MILEPOSTS—MARRIED: France's Olympic ski champion CHRISTINE GOITSCHEL, 21, to her coach, Jean Béranger, 28, in Val d'Is√®re, France.

FIRED: DOLPH SCHAYES, 37, the NBA's Coach of the Year, as coach of the Philadelphia 76ers, after the 76ers won the Eastern Division but lost to Boston in playoffs. Hired in his place: ALEX HANNUM, 42, who was recently fired as coach of the San Francisco Warriors.

HIRED: MIKE FARMER, 29, assistant coach and chief scout for the NBA's St. Louis Hawks, as head coach of the Baltimore Bullets to replace Paul Seymour, who resigned in April. Farmer, a former teammate of Bill Russell's at San Francisco, played forward with the Hawks for four seasons before retiring in 1965 after he fractured an ankle.

HIRED: JACKIE ROBINSON, 47, former Brooklyn Dodger baseball star, as general manager of the new Brooklyn Dodger professional football team of the Continental League.

DIED: Wealthy Reno Rancher WILLIAM STEAD, 42, an air racer and former hydroplane champion, in the crash of his midget racing plane on a practice run for an air exhibition, at St. Petersburg-Clearwater airport.
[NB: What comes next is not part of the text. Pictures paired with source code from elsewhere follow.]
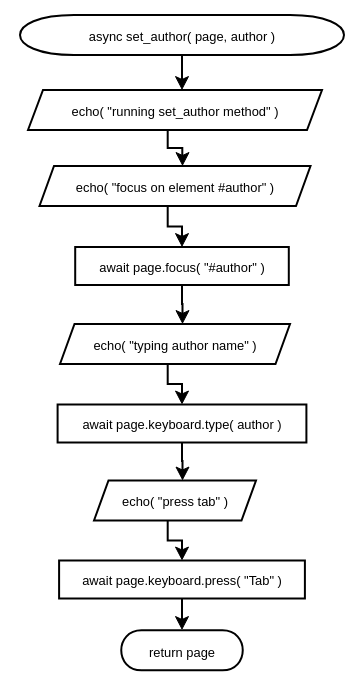
<!DOCTYPE html>
<html lang="en">
<head>
<meta charset="utf-8">
<title>set_author flowchart</title>
<style>
:root { --paper: #fff; --ink: #000; }
* { box-sizing: border-box; }
html, body { margin: 0; background: var(--paper); }
.flowchart {
  position: relative; width: 364px; height: 684px; overflow: hidden;
  background: var(--paper); color: var(--ink);
  font: 12.9px/16px "Liberation Sans", Arial, sans-serif;
}
.shapes { position: absolute; inset: 0; }
.outline { fill: var(--paper); stroke: var(--ink); stroke-width: 2; stroke-miterlimit: 10; }
.connector { fill: none; stroke: var(--ink); stroke-width: 2; }
.arrowhead { fill: var(--ink); stroke: var(--ink); stroke-width: 1; }
.steps { margin: 0; padding: 0; list-style: none; }
.step {
  position: absolute; left: 32px; width: 300px; height: 40px; padding-top: 3px;
  display: flex; align-items: center; justify-content: center; white-space: nowrap;
}
.output { left: 25px; }
</style>
</head>
<body>
<main class="flowchart">
  <svg class="shapes" width="364" height="684" viewBox="0 0 364 684" aria-hidden="true">
    <defs>
      <path id="arrowhead" class="arrowhead" d="M0 0L-6.5 -12.5L0 -9.5L6.5 -12.5Z"/>
    </defs>
    <g class="connector">
      <path d="M182 55V80"/>
      <path d="M167.7 130V148H182.3V156"/>
      <path d="M167.7 206V226.5H182V237"/>
      <path d="M182 285V304H182.5V314"/>
      <path d="M167.7 364V384H182V394"/>
      <path d="M182 442V461H182.5V471"/>
      <path d="M167.7 520V540.5H182V550"/>
      <path d="M182 598V620"/>
    </g>
    <use href="#arrowhead" x="182" y="89"/>
    <use href="#arrowhead" x="182.5" y="165"/>
    <use href="#arrowhead" x="182" y="246"/>
    <use href="#arrowhead" x="182.5" y="323"/>
    <use href="#arrowhead" x="182" y="403.5"/>
    <use href="#arrowhead" x="182.5" y="479.5"/>
    <use href="#arrowhead" x="182" y="559.5"/>
    <use href="#arrowhead" x="182" y="629"/>
    <g class="outline">
      <path d="M74 15H290C362 15 362 55 290 55H74C2 55 2 15 74 15Z"/>
      <polygon points="28,130 43,90 322,90 307,130"/>
      <polygon points="39.5,206 54,166 310.5,166 296,206"/>
      <rect x="75.2" y="247" width="213.6" height="38"/>
      <polygon points="60,364 74.5,324 290,324 275.5,364"/>
      <rect x="57.6" y="404.5" width="248.8" height="38"/>
      <polygon points="94,520.5 108.5,480.5 256,480.5 241.5,520.5"/>
      <rect x="59.1" y="560.5" width="245.8" height="38"/>
      <path d="M141.5 630.3H222.5C249.5 630.3 249.5 670.3 222.5 670.3H141.5C114.5 670.3 114.5 630.3 141.5 630.3Z"/>
    </g>
  </svg>
  <ol class="steps">
    <li class="step" style="top:15px">async set_author( page, author )</li>
    <li class="step output" style="top:90px">echo( "running set_author method" )</li>
    <li class="step output" style="top:166px">echo( "focus on element #author" )</li>
    <li class="step" style="top:246px">await page.focus( "#author" )</li>
    <li class="step output" style="top:324px">echo( "typing author name" )</li>
    <li class="step" style="top:403px">await page.keyboard.type( author )</li>
    <li class="step output" style="top:480px">echo( "press tab" )</li>
    <li class="step" style="top:559px">await page.keyboard.press( "Tab" )</li>
    <li class="step" style="top:631px">return page</li>
  </ol>
</main>
</body>
</html>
Stead, who won the national unlimited hydroplane title in 1958 and 1959 and the Gold Cup in 1959, retired from boat racing in 1960 to devote his time to reviving the national air races, which had been defunct since 1950.

DIED: HY HURWITZ, 56, Boston Globe sports-writer, for eight years secretary of the Baseball Writers Association, of a heart attack in Boston.

DIED: EVERETT N. CASE, 65, the "Old Gray Fox" who came from Indiana to North Carolina State in 1946 and built Wolfpack basketball into a national power, of internal hemorrhaging, in Raleigh, N.C. Case, whose teams compiled a 378-133 record, won 10 championships in the Southern and Atlantic Coast conferences and seven Dixie Classic tournaments in 18 years, retired in December 1964, because he was suffering from myeloma, a bone disease.

DIED: Judge HUGO M. FRIEND, 83, who presided over Black Sox scandal hearings in 1919, in Chicago, while listening to the White Sox beat the Cleveland Indians.